The most unexpected hurdle on this project was finding a building location. It took over a year to locate a place that met my requirements. The solution was a qualified and backbreaking success. The location I found (in fact, the only one I found) was an unused pole barn with a dirt floor in the back of a defunct lumberyard with an owner who was looking to eek some money out of his property. It took a year of my time to get the place closed in, insulated, a concrete floor poured, heat, electricity, lighting, plumbing and ventilation installed, and my tools up and running. It was "The Project Before the Project," but the work up front has given me the professional work space needed to build a professional quality boat.

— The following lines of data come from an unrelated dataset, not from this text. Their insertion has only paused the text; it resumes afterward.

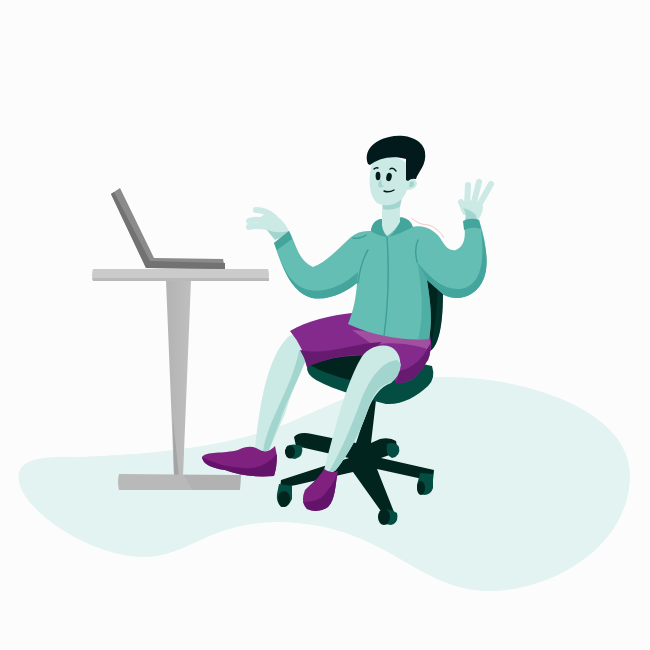
<!DOCTYPE html>
<html lang="en">
<head>
<meta charset="utf-8">
<title>Person at a desk</title>
<style>
:root {
  --paper: #fcfcfc;
  --ground: #e2f3f1;
  --skin: #cbe9e5;
  --skin-shade: #a3d5cf;
  --hair: #021a1c;
  --hoodie: #65beb4;
  --hoodie-shade: #43a59b;
  --hoodie-line: #3d9f95;
  --shorts: #842a8c;
  --shorts-light: #a0509f;
  --shorts-dark: #661a70;
  --shoe: #80207f;
  --shoe-dark: #64136a;
  --chair: #02241f;
  --seat: #044d42;
  --metal: #b9b9b9;
  --metal-light: #cbcbcb;
  --metal-dark: #a4a4a4;
  --laptop: #8b8b8b;
  --laptop-dark: #727272;
}
html, body { margin: 0; background: var(--paper); }
body { width: 650px; height: 650px; overflow: hidden; }
svg { display: block; }
.ground { fill: var(--ground); }
.skin { fill: var(--skin); }
.skin-shade { fill: var(--skin-shade); }
.hair { fill: var(--hair); }
.hoodie { fill: var(--hoodie); }
.hoodie-shade { fill: var(--hoodie-shade); }
.hoodie-line { fill: none; stroke: var(--hoodie-line); stroke-width: 1.4; stroke-linecap: round; }
.shorts { fill: var(--shorts); }
.shorts-light { fill: var(--shorts-light); }
.shorts-dark { fill: var(--shorts-dark); }
.shoe { fill: var(--shoe); }
.shoe-dark { fill: var(--shoe-dark); }
.chair { fill: var(--chair); }
.seat { fill: var(--seat); }
.metal { fill: var(--metal); }
.metal-light { fill: var(--metal-light); }
.metal-dark { fill: var(--metal-dark); }
.laptop { fill: var(--laptop); }
.laptop-dark { fill: var(--laptop-dark); }
.finger { fill: none; stroke: var(--skin); stroke-width: 6; stroke-linecap: round; stroke-linejoin: round; }
.feature { fill: none; stroke: var(--hair); stroke-width: 1.4; stroke-linecap: round; }
</style>
</head>
<body>
<svg width="650" height="650" viewBox="0 0 650 650" role="img" aria-label="A person on an office chair in front of a laptop, raising both hands">
  <defs>
    <linearGradient id="leg-metal" x1="0" x2="1" y1="0" y2="0">
      <stop offset="0" stop-color="#b3b3b3"/>
      <stop offset="1" stop-color="#bfbfbf"/>
    </linearGradient>
  </defs>

  <path class="ground" d="M19 473C22 459 44 456 78 457C150 455 222 447 275 428C325 410 372 377 447 377C535 378 630 414 630 475C630 545 555 591 488 591C415 590 385 523 278 522C205 523 190 557 142 557C86 556 12 504 19 473Z"/>

  <g id="desk">
    <path fill="url(#leg-metal)" d="M166 280H191L183 476H174Z"/>
    <path class="metal-dark" d="M173 420L179 476H174Z"/>
    <path class="metal" d="M119 474L241 475L240 490H119Q117 482 119 474Z"/>
    <path class="metal-dark" d="M184 475H241L240 490H192Z" opacity=".35"/>
    <path class="metal-light" d="M93 269H268Q270 275 268 281H93Q91 275 93 269Z"/>
    <path class="metal" d="M92 278H269V281H93Z"/>
  </g>

  <g id="laptop">
    <path class="laptop" d="M111 194L120 188L154 258L223 259L225 269L146 268Z"/>
    <path class="laptop-dark" d="M111 194L114 192L150 261L225 263V269L146 268Z"/>
  </g>

  <g id="chair">
    <path class="chair" d="M427 276C435 272 443 280 443 292C443 320 440 345 430 351L420 350Z"/>
    <path class="seat" d="M438 281Q443 286 443 300C442 325 439 344 430 350Q437 320 438 281Z" opacity=".4"/>
    <g id="chair-base">
      <path class="chair" d="M372 395L376 400L371 443L380 439Q390 437 396 441L398 452L381 458L434 470L433 480L418 478L377 469L394 512L383 514L353 472L296 485L280 488L281 480L349 458L296 446L294 437Q299 431 312 434L356 443Z"/>
      <g class="seat">
        <path d="M287 446Q293 443 302 446Q304 457 295 459Q286 458 285 451Z"/>
        <path d="M387 444Q395 441 399 447Q401 456 392 458Q385 455 387 444Z"/>
        <path d="M420 473L433 474V488Q431 495 424 495Q416 493 417 485Z"/>
        <path d="M279 484L292 486V499Q288 508 281 507Q276 502 277 494Z"/>
        <path d="M381 511Q389 507 397 513Q399 523 391 525Q381 524 378 517Z"/>
      </g>
      <g class="chair">
        <ellipse cx="290" cy="452" rx="5" ry="6.500"/>
        <ellipse cx="421" cy="488" rx="4" ry="7"/>
        <ellipse cx="284" cy="499" rx="6" ry="8"/>
        <ellipse cx="384" cy="517" rx="6" ry="8"/>
      </g>
    </g>
    <path class="seat" d="M307 366C318 356 350 354 385 356L432 366Q436 378 428 386C416 397 402 405 386 404C360 397 337 391 316 380Q306 374 307 366Z"/>
    <path class="chair" d="M308 364C325 354 350 353 375 356L350 380Q325 374 308 364Z"/>
  </g>

  <g id="far-leg">
    <path class="skin" d="M288 337C299 329 311 339 309 354C299 377 290 395 285 414L269 450Q263 455 255 449C259 413 265 360 288 337Z"/>
    <path class="skin-shade" d="M309 349C302 374 286 401 280 421L269 450L263 452C267 421 291 390 299 351Q305 347 309 349Z"/>
    <path class="shoe" d="M202 457C206 451 223 454 238 450Q250 444 258 449Q267 455 275 446Q279 461 274 476Q245 478 225 470Q203 467 202 457Z"/>
    <path class="shoe-dark" d="M202 457Q220 467 244 468Q263 470 277 454Q277 467 274 476Q246 478 225 470Q203 467 202 457Z"/>
  </g>

  <g id="shorts">
    <path class="shorts" d="M290 331C306 321 332 315 352 313L430 335Q434 350 426 362C421 375 409 385 396 383L391 358Q376 354 351 356C335 357 319 361 307 367Q304 348 290 331Z"/>
    <path class="shorts-light" d="M352 330L428 336Q433 345 427 349C414 345 394 341 373 345Z"/>
    <path class="shorts-dark" d="M300 350C326 356 354 343 382 342Q370 351 366 355C340 354 323 360 307 367Q305 358 300 350Z"/>
    <path class="shorts-dark" d="M430 344Q431 358 426 363C420 376 408 384 396 383L399 371Q419 367 430 344Z"/>
  </g>

  <g id="near-leg">
    <path class="skin" d="M360 360C367 345 388 341 396 351C404 361 400 376 391 383C380 387 373 397 368 410C360 432 350 452 336 470Q330 475 324 470C334 433 345 386 360 360Z"/>
    <path class="skin-shade" d="M401 364Q400 378 389 383C374 388 371 402 366 415C358 437 348 455 335 471L329 472C342 449 352 425 360 403C369 379 382 361 397 360Z"/>
    <path class="shoe" d="M324 469Q331 474 338 471C335 484 336 499 328 507Q318 514 307 509Q300 502 305 490C312 483 319 478 324 469Z"/>
    <path class="shoe-dark" d="M338 471C335 484 336 499 328 507Q318 514 307 509L303 502Q321 502 327 491Q335 482 338 471Z"/>
  </g>

  <g id="left-hand">
    <path class="skin" d="M275 239C269 232 261 226 258 220Q265 211 273 213C281 219 287 225 289 232Z"/>
    <path class="finger" d="M274 217Q266 210 256 210M270 222Q257 218 249 221M268 227Q256 225 249 227" stroke-width="5"/>
    <path class="skin-shade" d="M275 240L267 230Q278 234 289 231L287 235Z"/>
  </g>

  <g id="right-hand">
    <path class="skin" d="M466 220C467 212 462 208 461 202Q470 198 482 203Q485 210 478 220Z"/>
    <path class="finger" d="M465 212L461 202M467 207L468 185M473 206L479 182M478 207L491 184" stroke-width="5"/>
    <path class="skin-shade" d="M465 220Q467 213 463 208Q471 210 476 215L477 220Z"/>
  </g>

  <g id="hoodie">
    <path class="hoodie" d="M274 243L289 231C295 240 297 260 313 267C327 262 341 246 351 237Q359 230 371 231C372 222 378 218 386 219L402 217Q410 219 412 227C426 224 437 232 442 241C447 249 451 251 456 250C467 245 465 232 464 221Q470 217 479 220C484 235 490 259 484 278C477 297 458 302 444 295L427 280C430 300 433 318 429 339C405 341 373 336 348 324C354 309 356 297 357 283C347 291 330 301 312 298C290 292 281 264 274 243Z"/>
    <path class="hoodie-shade" d="M274 243L289 231L292 239L277 250Z"/>
    <path class="hoodie-shade" d="M463 221Q471 217 479 220L481 229Q472 226 464 230Z"/>
    <path class="hoodie-shade" d="M277 250C287 280 299 294 324 290Q342 287 358 272L357 283C347 291 330 301 312 298C291 292 284 270 277 250Z"/>
    <path class="hoodie-shade" d="M481 229C488 254 488 267 484 278C477 297 458 302 444 295L427 280L417 262C432 280 444 290 460 289C481 286 485 263 481 229Z"/>
    <path class="hoodie-shade" d="M417 262L427 280C430 300 433 318 429 339L418 340C425 312 421 282 417 262Z" opacity=".6"/>
    <path class="hoodie-shade" d="M371 231C372 222 378 218 386 219Q381 226 387 237Q378 236 371 231ZM399 218Q410 217 413 227Q402 233 389 237Q399 229 399 218Z"/>
    <path class="hoodie-line" d="M387 237C389 267 388 306 384 336M358 283Q361 261 368 250M417 262Q414 248 418 240M353 238Q361 239 366 235"/>
    <path fill="none" stroke="#f3c9c6" d="M411 218Q419 225 429 225Q439 229 444 238"/>
  </g>

  <g id="head">
    <path class="skin" d="M382 198L403 181Q399 203 400 222Q395 231 387 236Q381 230 382 220Z"/>
    <path class="skin-shade" d="M383 204Q397 201 404 188L400 207Q391 211 383 209Z"/>
    <path class="skin" d="M373 160C389 154 406 157 410 169L408 180Q416 177 417 184Q415 190 407 190C403 202 391 208 379 204C369 199 367 179 373 160Z"/>
    <path class="skin-shade" d="M410 182Q415 180 414 185Q412 188 409 187Z"/>
    <path class="hair" d="M368 164C363 151 374 140 389 137C405 133 423 139 425 152C427 165 418 172 416 179Q411 178 408 181L406 180V159C392 155 379 158 370 165Z"/>
    <g id="face">
      <ellipse class="hair" cx="378" cy="176" rx="2.400" ry="4.200"/>
      <ellipse class="hair" cx="389" cy="177" rx="2.700" ry="4.200" transform="rotate(12 389 177)"/>
      <path class="feature" d="M374 169Q376 167 378 168M390 169Q393 167 396 171M384 191Q389 193 394 190"/>
      <path class="skin-shade" d="M381 179Q377 184 379 187Q382 188 384 186L382 185Z"/>
    </g>
  </g>
</svg>
</body>
</html>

A project on this scale is essentially a constantly evolving matrix of time and money. My up-front costs, in time to locate and build a boat shop, and the price of the monthly rent, were significantly greater than I had budgeted, but they have paid dividends in efficient workflow over the life of the project.

(above) A new section of quarter deck taking form under the vacuum bag and warming lights.

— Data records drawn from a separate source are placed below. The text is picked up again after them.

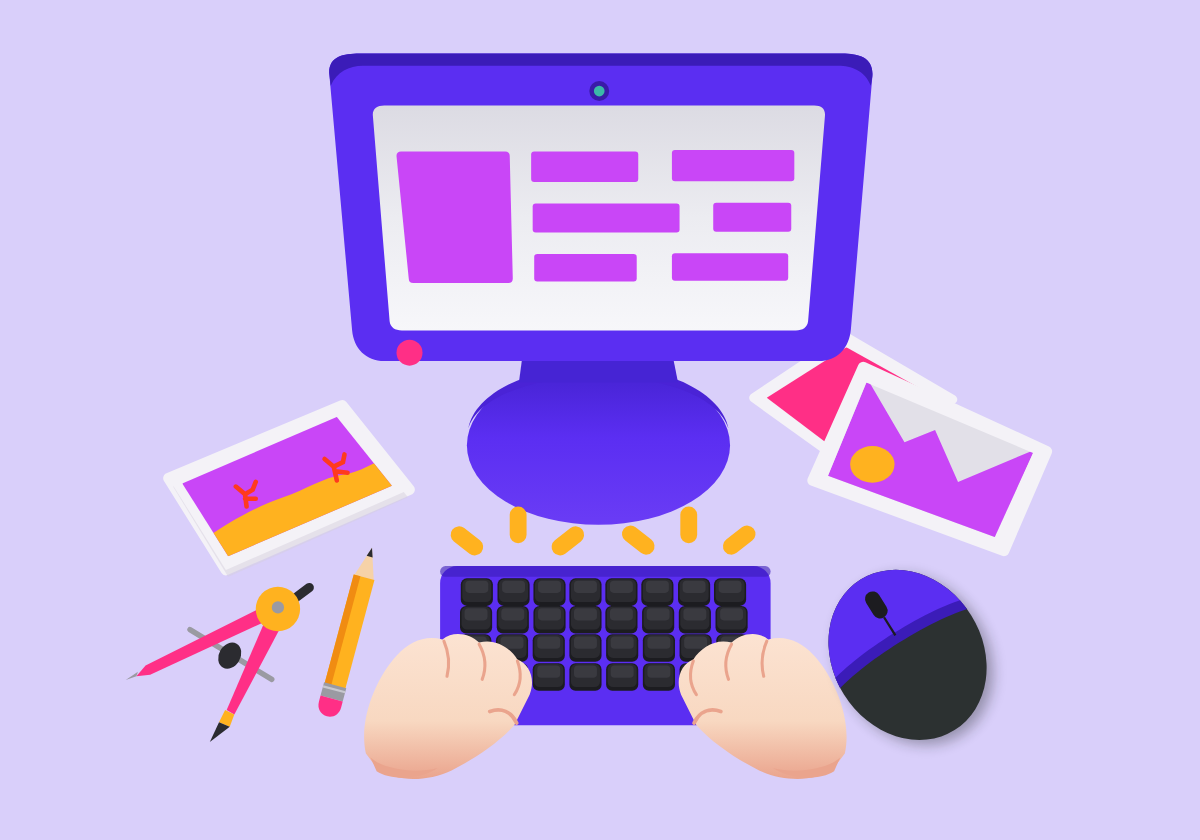
<!DOCTYPE html>
<html lang="en">
<head>
<meta charset="utf-8">
<title>Creative Workstation</title>
<link rel="stylesheet" href="https://fonts.googleapis.com/css2?family=Inter:wght@400&display=swap">
<style>
  :root {
    --backdrop: #d9cffa;
    --violet: #5b2ef2;
    --violet-deep: #3b1cb8;
    --violet-shade: #4a23d6;
    --screen: #ececf1;
    --screen-shade: #d6d4de;
    --magenta: #c946f7;
    --hot-pink: #ff2f86;
    --amber: #ffb21f;
    --amber-deep: #f08c12;
    --coral: #ff3a1e;
    --key: #2b2b30;
    --key-top: #3a3a40;
    --skin: #f8d8c1;
    --skin-shade: #eaa48d;
    --charcoal: #2c3131;
    --card: #f4f2f7;
    --steel: #9a9aa2;
  }
  html, body {
    margin: 0;
    padding: 0;
    width: 1200px;
    height: 840px;
    overflow: hidden;
    background: var(--backdrop);
    font-family: "Inter", sans-serif;
  }
  .workstation { display: block; width: 1200px; height: 840px; }
</style>
</head>
<body>
<svg class="workstation" viewBox="0 0 1568 1098" width="1200" height="840" role="img" aria-label="Illustration of hands typing at a desktop computer surrounded by picture cards, a pencil, a compass and a mouse">
  <defs>
    <linearGradient id="screen-glow" x1="0" y1="0" x2="0" y2="1">
      <stop offset="0" stop-color="#dcdbe3"/>
      <stop offset="0.5" stop-color="var(--screen)"/>
      <stop offset="1" stop-color="#f7f7fa"/>
    </linearGradient>
    <linearGradient id="base-shade" x1="0" y1="0" x2="0" y2="1">
      <stop offset="0" stop-color="#4422d0"/>
      <stop offset="0.45" stop-color="var(--violet)"/>
      <stop offset="1" stop-color="#6a3cf5"/>
    </linearGradient>
    <linearGradient id="skin-shade" x1="0" y1="0" x2="0" y2="1">
      <stop offset="0" stop-color="#fce3d2"/>
      <stop offset="0.6" stop-color="var(--skin)"/>
      <stop offset="1" stop-color="var(--skin-shade)"/>
    </linearGradient>
    <filter id="soft-shadow" x="-20%" y="-20%" width="140%" height="140%">
      <feGaussianBlur stdDeviation="8"/>
    </filter>
    <g id="keycap">
      <rect x="0" y="0" width="42" height="36" rx="8" fill="#1c1c20"/>
      <rect x="2" y="1" width="38" height="30" rx="7" fill="var(--key)"/>
      <rect x="6" y="3" width="30" height="16" rx="5" fill="var(--key-top)"/>
    </g>
    <rect id="spark" x="-11" y="-24" width="22" height="48" rx="11" fill="var(--amber)"/>
    <g id="typing-hand">
      <path d="M478 985 C468 940 492 885 518 857 C536 838 556 830 578 836 C592 824 614 828 626 840 C646 834 666 846 676 862 C692 868 700 888 692 908 L672 948 C650 972 620 992 590 1007 C558 1022 518 1022 494 1006 Z" fill="url(#skin-shade)"/>
      <path d="M484 990 C500 1005 540 1012 572 1004 C548 1020 510 1020 492 1008 Z" fill="var(--skin-shade)"/>
      <path d="M580 838 C586 852 588 868 584 884" fill="none" stroke="var(--skin-shade)" stroke-width="4" stroke-linecap="round"/>
      <path d="M626 842 C634 856 636 872 630 888" fill="none" stroke="var(--skin-shade)" stroke-width="4" stroke-linecap="round"/>
      <path d="M676 864 C682 880 680 896 672 908" fill="none" stroke="var(--skin-shade)" stroke-width="4" stroke-linecap="round"/>
      <path d="M640 930 C655 925 668 930 675 945" fill="none" stroke="var(--skin-shade)" stroke-width="5" stroke-linecap="round"/>
    </g>
    <clipPath id="desert-frame">
      <polygon points="238,632 440,545 512,635 298,727"/>
    </clipPath>
    <clipPath id="mountain-frame">
      <polygon points="1132,500 1350,592 1300,702 1082,622"/>
    </clipPath>
    <clipPath id="pink-frame">
      <polygon points="1002,520 1106,454 1228,522 1088,585"/>
    </clipPath>
    <clipPath id="mouse-body">
      <ellipse cx="0" cy="0" rx="98" ry="116"/>
    </clipPath>
  </defs>

  <rect width="1568" height="1098" fill="var(--backdrop)"/>

  <!-- Desert picture card -->
  <g class="card-desert">
    <polygon points="220,625 447,530 535,640 295,745" fill="var(--card)" stroke="var(--card)" stroke-width="14" stroke-linejoin="round"/>
    <polygon points="226,632 447,540 533,646 298,750" fill="#d5d0de" opacity="0.5" transform="translate(0,4)"/>
    <polygon points="220,625 447,530 535,640 295,745" fill="var(--card)"/>
    <g clip-path="url(#desert-frame)">
      <rect x="220" y="520" width="320" height="230" fill="var(--magenta)"/>
      <path d="M260 710 C300 680 340 660 370 650 C400 640 420 625 450 620 C470 617 488 605 505 598 L540 640 L300 760 Z" fill="var(--amber)"/>
    </g>
    <path d="M322 662 L320 646 L308 636 M320 646 L330 640 L334 630 M320 652 L334 652" fill="none" stroke="var(--coral)" stroke-width="6" stroke-linecap="round"/>
    <path d="M440 628 L436 610 L424 600 M436 610 L448 604 L450 594 M438 616 L454 618" fill="none" stroke="var(--coral)" stroke-width="6" stroke-linecap="round"/>
  </g>

  <!-- Pink picture card -->
  <g class="card-pink">
    <polygon points="985,520 1105,440 1245,522 1085,592" fill="var(--card)" stroke="var(--card)" stroke-width="12" stroke-linejoin="round"/>
    <g clip-path="url(#pink-frame)">
      <rect x="990" y="440" width="260" height="160" fill="var(--hot-pink)"/>
    </g>
  </g>

  <!-- Mountain picture card -->
  <g class="card-mountain">
    <polygon points="1128,480 1368,590 1312,720 1062,628" fill="var(--card)" stroke="var(--card)" stroke-width="14" stroke-linejoin="round"/>
    <g clip-path="url(#mountain-frame)">
      <rect x="1060" y="480" width="320" height="240" fill="#e2e0e8"/>
      <polygon points="1082,622 1134,496 1182,578 1222,562 1252,630 1352,588 1300,706 1080,626" fill="var(--magenta)"/>
    </g>
    <ellipse cx="1140" cy="607" rx="29" ry="24" fill="var(--amber)"/>
  </g>

  <!-- Monitor -->
  <g class="monitor">
    <ellipse cx="782" cy="582" rx="172" ry="104" fill="url(#base-shade)"/>
    <path d="M612 560 C620 515 690 478 782 478 C874 478 944 515 952 560 C940 520 870 492 782 492 C694 492 624 520 612 560 Z" fill="var(--violet-shade)"/>
    <path d="M682 470 L880 470 L886 500 L678 500 Z" fill="#4624d4"/>
    <path d="M430 95 C430 74 448 70 470 70 L1100 70 C1124 70 1142 76 1140 100 L1112 430 C1110 455 1094 472 1070 472 L502 472 C478 472 462 455 460 432 Z" fill="var(--violet)"/>
    <path d="M430 95 C430 74 448 70 470 70 L1100 70 C1124 70 1142 76 1140 100 L1138 112 C1130 92 1112 86 1096 86 L474 86 C456 86 440 94 432 112 Z" fill="var(--violet-deep)"/>
    <path d="M487 150 C487 142 493 138 502 138 L1064 138 C1074 138 1079 143 1078 152 L1056 420 C1055 428 1049 432 1040 432 L525 432 C516 432 510 428 509 420 Z" fill="url(#screen-glow)"/>
    <circle cx="783" cy="119" r="13" fill="#3a1aa8"/>
    <circle cx="783" cy="119" r="7" fill="#3bb8a8"/>
    <circle cx="535" cy="461" r="17" fill="var(--hot-pink)"/>
    <g class="screen-layout" fill="var(--magenta)">
      <path d="M518 204 C518 200 520 198 524 198 L660 198 C664 198 666 200 666 204 L670 364 C670 368 668 370 664 370 L540 370 C536 370 534 368 534 364 Z"/>
      <rect x="694" y="198" width="140" height="40" rx="4"/>
      <rect x="878" y="196" width="160" height="41" rx="4"/>
      <rect x="696" y="266" width="192" height="38" rx="4"/>
      <rect x="932" y="265" width="102" height="38" rx="4"/>
      <rect x="698" y="332" width="134" height="36" rx="4"/>
      <rect x="878" y="331" width="152" height="36" rx="4"/>
    </g>
  </g>

  <!-- Typing sparks -->
  <g class="typing-sparks">
    <use href="#spark" transform="translate(610,707) rotate(-52)"/>
    <use href="#spark" transform="translate(677,686)"/>
    <use href="#spark" transform="translate(742,707) rotate(52)"/>
    <use href="#spark" transform="translate(834,706) rotate(-52)"/>
    <use href="#spark" transform="translate(900,686)"/>
    <use href="#spark" transform="translate(966,706) rotate(52)"/>
  </g>

  <!-- Keyboard -->
  <g class="keyboard">
    <rect x="575" y="740" width="432" height="208" rx="22" fill="var(--violet)"/>
    <rect x="575" y="740" width="432" height="14" rx="7" fill="var(--violet-deep)" opacity="0.6"/>
    <g class="keys">
      <use href="#keycap" x="602" y="756"/><use href="#keycap" x="650" y="756"/><use href="#keycap" x="697" y="756"/><use href="#keycap" x="744" y="756"/><use href="#keycap" x="791" y="756"/><use href="#keycap" x="838" y="756"/><use href="#keycap" x="886" y="756"/><use href="#keycap" x="933" y="756"/>
      <use href="#keycap" x="601" y="792"/><use href="#keycap" x="649" y="792"/><use href="#keycap" x="697" y="792"/><use href="#keycap" x="744" y="792"/><use href="#keycap" x="791" y="792"/><use href="#keycap" x="839" y="792"/><use href="#keycap" x="887" y="792"/><use href="#keycap" x="935" y="792"/>
      <use href="#keycap" x="600" y="829"/><use href="#keycap" x="648" y="829"/><use href="#keycap" x="696" y="829"/><use href="#keycap" x="744" y="829"/><use href="#keycap" x="792" y="829"/><use href="#keycap" x="840" y="829"/><use href="#keycap" x="888" y="829"/><use href="#keycap" x="936" y="829"/>
      <use href="#keycap" x="648" y="867"/><use href="#keycap" x="696" y="867"/><use href="#keycap" x="744" y="867"/><use href="#keycap" x="792" y="867"/><use href="#keycap" x="840" y="867"/><use href="#keycap" x="888" y="867"/>
    </g>
  </g>

  <!-- Hands -->
  <g class="hands">
    <use href="#typing-hand"/>
    <use href="#typing-hand" transform="translate(1582,0) scale(-1,1)"/>
  </g>

  <!-- Mouse -->
  <g class="mouse" transform="translate(1186,856) rotate(-32)">
    <ellipse cx="4" cy="10" rx="98" ry="116" fill="#1e2222" filter="url(#soft-shadow)" opacity="0.35"/>
    <ellipse cx="0" cy="0" rx="98" ry="116" fill="var(--charcoal)"/>
    <g clip-path="url(#mouse-body)">
      <path d="M-110 -130 L110 -130 L110 -10 C60 -30 -60 -30 -110 -10 Z" fill="var(--violet)"/>
      <path d="M-110 -20 C-60 -38 60 -38 110 -20 L110 -6 C60 -24 -60 -24 -110 -6 Z" fill="var(--violet-deep)"/>
    </g>
    <rect x="-10" y="-96" width="20" height="38" rx="10" fill="#1c1c20"/>
    <path d="M0 -58 L0 -30" stroke="#1c1c20" stroke-width="3"/>
  </g>

  <!-- Pencil -->
  <g class="pencil" transform="translate(486,716) rotate(15)">
    <polygon points="0,0 -13,40 13,40" fill="#f6d2a8"/>
    <polygon points="0,0 -4,12 4,12" fill="#2b2b30"/>
    <rect x="-14" y="40" width="28" height="148" fill="var(--amber)"/>
    <rect x="-14" y="40" width="9" height="148" fill="var(--amber-deep)"/>
    <rect x="-15" y="186" width="30" height="18" fill="var(--steel)"/>
    <rect x="-15" y="190" width="30" height="3" fill="#c8c8cf"/>
    <path d="M-15 204 L15 204 L15 212 C15 222 8 228 0 228 C-8 228 -15 222 -15 212 Z" fill="var(--hot-pink)"/>
  </g>

  <!-- Compass -->
  <g class="compass">
    <path d="M248 823 L355 888" stroke="var(--steel)" stroke-width="7" stroke-linecap="round"/>
    <ellipse cx="300" cy="857" rx="14" ry="18" fill="#2b2b30" transform="rotate(30 300 857)"/>
    <path d="M350 790 L190 870 L178 884 L196 882 L356 808 Z" fill="var(--hot-pink)"/>
    <path d="M178 884 L164 889 L180 878 Z" fill="var(--steel)"/>
    <path d="M352 798 L296 928 L306 934 L374 806 Z" fill="var(--hot-pink)"/>
    <path d="M294 928 L306 934 L300 950 L286 944 Z" fill="var(--amber)"/>
    <path d="M286 944 L300 950 L274 970 Z" fill="#2b2b30"/>
    <path d="M372 792 L404 768" stroke="#2b2b30" stroke-width="12" stroke-linecap="round"/>
    <circle cx="363" cy="796" r="29" fill="var(--amber)"/>
    <circle cx="363" cy="794" r="8" fill="var(--steel)"/>
  </g>
</svg>
</body>
</html>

A boat shop needs to be able to adapt to the various and often incompatible fabrication techiques of wood, metal, plastic and FRP relatively quickly. In a small shop that presents some unique problems. To work with fiberglass, for example, my shop has evolved some of the features detailed above.